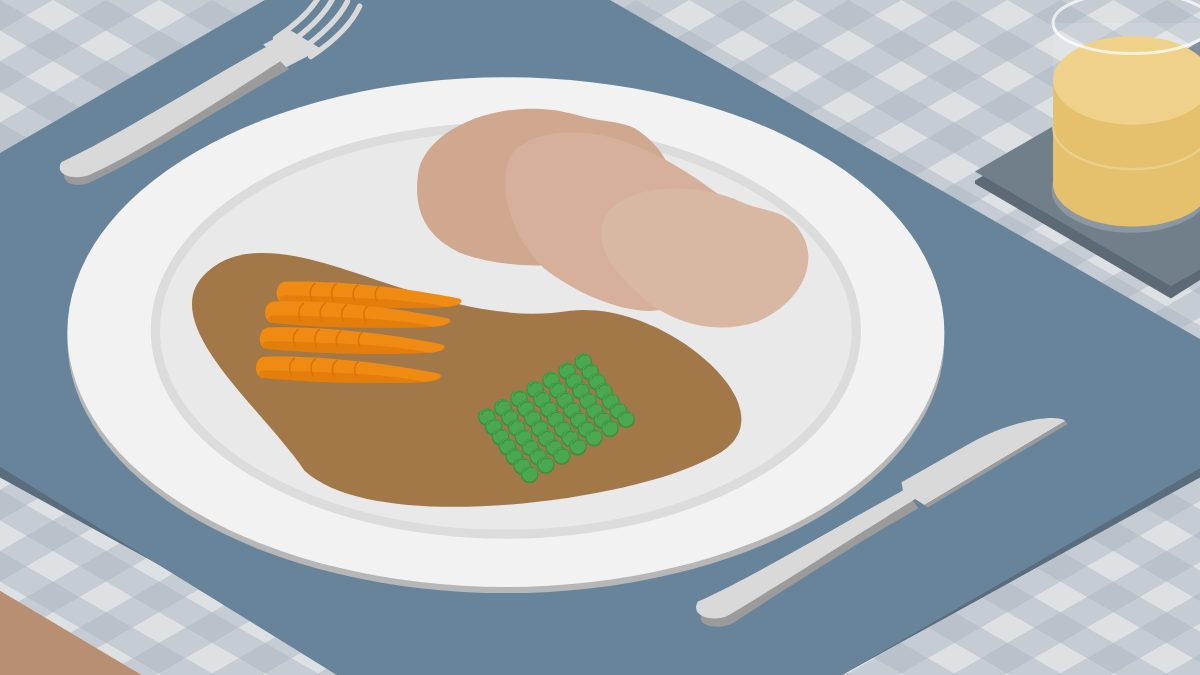
<!DOCTYPE html>
<html lang="en">
<head>
<meta charset="utf-8">
<title>Roast Dinner Table Setting</title>
<link rel="stylesheet" href="https://fonts.googleapis.com/css2?family=Inter&display=swap">
<style>
  :root{
    --cloth-base:#dde1e4;
    --cloth-band:#aeb8c2;
    --mat:#67849b;
    --mat-edge:#5a6d7c;
    --tray:#b98f73;
    --coaster:#717f8b;
    --coaster-edge:#5d6a75;
    --plate:#f2f2f2;
    --plate-shadow:#b7b7b7;
    --plate-well:#e9e9e9;
    --plate-ring:#dcdcdc;
    --meat-dark:#d0a78f;
    --meat-mid:#d6b09a;
    --meat-light:#d9b8a3;
    --gravy:#a37848;
    --carrot:#ef8a12;
    --carrot-shade:#db7406;
    --pea:#4aa84e;
    --pea-edge:#3c9142;
    --steel:#d9d9d9;
    --steel-shade:#9b9b9b;
    --juice-top:#eecb7a;
    --juice:#e2b95a;
    --glass:#ffffff;
  }
  html,body{margin:0;padding:0;overflow:hidden;background:var(--cloth-base);font-family:"Inter",sans-serif}
  .canvas{width:1200px;height:675px;display:block}
</style>
</head>
<body>
<svg class="canvas" viewBox="0 0 1568 882" width="1200" height="675" role="img" aria-label="Roast dinner with meat, carrots, peas and gravy on a plate, with cutlery and a glass of juice">
  <defs>
    <pattern id="gingham" width="80" height="80" patternUnits="userSpaceOnUse" patternTransform="matrix(0.866 0.5 -0.866 0.5 0 0)">
      <rect width="80" height="80" fill="var(--cloth-base)"/>
      <rect width="40" height="80" fill="var(--cloth-band)" opacity="0.5"/>
      <rect width="80" height="40" fill="var(--cloth-band)" opacity="0.5"/>
    </pattern>
    <g id="carrot">
      <path d="M0 0 C-14 0 -14 -26 0 -28 C60 -30 150 -22 228 -6 C236 -2 228 4 210 5 C150 8 60 6 0 0Z" fill="var(--carrot)"/>
      <path d="M0 0 C60 6 150 8 210 5 C180 -2 120 -8 0 -10 C-8 -10 -10 -2 0 0Z" fill="var(--carrot-shade)" opacity="0.6"/>
      <g fill="none" stroke="var(--carrot-shade)" stroke-width="2">
        <path d="M40 -26 c-8 6 -8 16 -4 24"/>
        <path d="M68 -26 c-8 6 -8 16 -4 24"/>
        <path d="M96 -24 c-8 6 -8 16 -4 22"/>
        <path d="M124 -22 c-7 5 -7 14 -3 20"/>
      </g>
    </g>
    <g id="pea">
      <circle r="11.5" fill="var(--pea-edge)"/>
      <circle r="10" cy="-1" fill="var(--pea)"/>
      <path d="M-7 -3 a8 8 0 0 1 12 -5" fill="none" stroke="var(--pea-edge)" stroke-width="1.5"/>
    </g>
    <g id="pea-row">
      <use href="#pea"/>
      <use href="#pea" x="21" y="-12"/>
      <use href="#pea" x="42" y="-24"/>
      <use href="#pea" x="63" y="-36"/>
      <use href="#pea" x="84" y="-48"/>
      <use href="#pea" x="105" y="-60"/>
      <use href="#pea" x="126" y="-72"/>
    </g>
  </defs>

  <g class="tablecloth">
    <rect width="1568" height="882" fill="url(#gingham)"/>
    <polygon class="tray" points="0,772 0,882 185,882" fill="var(--tray)"/>
  </g>

  <g class="placemat">
    <polygon points="0,212 346,12 797,12 1568,455 1568,624 1100,882 470,882 0,624" fill="var(--mat-edge)"/>
    <polygon points="0,200 346,0 797,0 1568,443 1568,612 1100,882 440,882 0,610" fill="var(--mat)"/>
  </g>

  <g class="drink">
    <polygon points="1274,236 1568,66 1568,366 1530,390 1274,240" fill="var(--coaster-edge)"/>
    <polygon points="1274,224 1568,54 1568,352 1530,374" fill="var(--coaster)"/>
    <ellipse cx="1478" cy="248" rx="104" ry="56" fill="#9fa8b0" opacity="0.6"/>
    <path d="M1376 105 V240 A104 56 0 0 0 1584 240 V105Z" fill="var(--juice)"/>
    <ellipse cx="1480" cy="105" rx="104" ry="58" fill="var(--juice-top)"/>
    <path d="M1376 165 A104 56 0 0 0 1584 165" fill="none" stroke="#edd08a" stroke-width="3" opacity="0.7"/>
    <path d="M1376 30 V240 A104 56 0 0 0 1584 240 V30" fill="var(--glass)" opacity="0.12"/>
    <ellipse cx="1480" cy="30" rx="104" ry="40" fill="none" stroke="var(--glass)" stroke-width="4" opacity="0.7"/>
  </g>

  <g class="fork">
    <path d="M86 220 C150 190 260 120 356 72 L378 90 C290 140 180 210 118 238 C100 246 76 240 86 220Z" fill="var(--steel-shade)"/>
    <path d="M80 212 C150 180 260 110 350 60 L372 76 C290 130 180 200 118 228 C100 236 70 230 80 212Z" fill="var(--steel)"/>
    <path d="M344 58 L380 40 L420 64 L374 88Z" fill="var(--steel)"/>
    <g fill="none" stroke="var(--steel)" stroke-width="7" stroke-linecap="round">
      <path d="M360 50 C390 30 410 10 420 -10"/>
      <path d="M376 58 C405 38 425 18 436 -4"/>
      <path d="M392 66 C420 46 442 26 454 2"/>
      <path d="M406 74 C436 54 458 34 470 8"/>
    </g>
  </g>

  <g class="knife">
    <path d="M918 800 C980 770 1090 700 1190 650 L1200 664 C1110 715 1010 780 958 814 C940 824 906 818 918 800Z" fill="var(--steel-shade)"/>
    <path d="M912 786 C980 756 1090 690 1185 638 L1196 652 C1110 705 1010 770 952 804 C934 814 900 806 912 786Z" fill="var(--steel)"/>
    <path d="M1178 630 L1270 578 C1320 550 1380 540 1392 550 L1208 660 L1180 642Z" fill="var(--steel)"/>
    <path d="M1208 660 L1392 550 L1395 554 L1212 663Z" fill="var(--steel-shade)"/>
  </g>

  <g class="plate">
    <ellipse cx="661" cy="444" rx="573" ry="331" fill="var(--plate-shadow)"/>
    <ellipse cx="661" cy="434" rx="573" ry="333" fill="var(--plate)"/>
    <ellipse cx="661" cy="432" rx="458" ry="266" fill="var(--plate-well)" stroke="var(--plate-ring)" stroke-width="12"/>
  </g>

  <g class="roast-meat">
    <path d="M546 230 C550 170 660 120 760 152 C790 160 810 158 830 168 C880 200 900 260 860 300 C800 350 680 360 600 330 C560 310 540 280 546 230Z" fill="var(--meat-dark)"/>
    <path d="M662 218 C670 170 760 160 830 190 C880 210 920 240 950 262 C980 300 940 360 880 400 C840 420 760 390 710 350 C670 310 655 260 662 218Z" fill="var(--meat-mid)"/>
    <path d="M786 300 C790 250 880 230 960 260 C1000 280 1030 270 1050 310 C1070 350 1040 400 990 420 C930 440 870 420 830 380 C800 350 784 330 786 300Z" fill="var(--meat-light)"/>
  </g>

  <g class="gravy-serving">
    <path d="M270 356 C330 300 440 350 520 375 C600 400 670 418 745 406 C840 396 940 470 962 520 C980 560 960 585 925 600 C820 655 490 700 398 615 C340 530 200 420 270 356Z" fill="var(--gravy)"/>
  </g>

  <g class="carrots">
    <use href="#carrot" x="372" y="396"/>
    <use href="#carrot" x="357" y="422"/>
    <use href="#carrot" x="350" y="456"/>
    <use href="#carrot" x="345" y="494"/>
  </g>

  <g class="peas">
    <use href="#pea-row" x="636" y="545"/>
    <use href="#pea-row" x="645" y="558"/>
    <use href="#pea-row" x="654" y="571"/>
    <use href="#pea-row" x="663" y="584"/>
    <use href="#pea-row" x="672" y="597"/>
    <use href="#pea-row" x="682" y="609"/>
    <use href="#pea-row" x="692" y="620"/>
  </g>
</svg>
</body>
</html>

★ ★ ★ ★ ★ ★ ★

**ASSIGNMENT:** Take from the material every line that holds "edge".

**RESULT OF THIS TASK:**
    --mat-edge:#5a6d7c;
    --coaster-edge:#5d6a75;
    --pea-edge:#3c9142;
      <circle r="11.5" fill="var(--pea-edge)"/>
      <path d="M-7 -3 a8 8 0 0 1 12 -5" fill="none" stroke="var(--pea-edge)" stroke-width="1.5"/>
    <polygon points="0,212 346,12 797,12 1568,455 1568,624 1100,882 470,882 0,624" fill="var(--mat-edge)"/>
    <polygon points="1274,236 1568,66 1568,366 1530,390 1274,240" fill="var(--coaster-edge)"/>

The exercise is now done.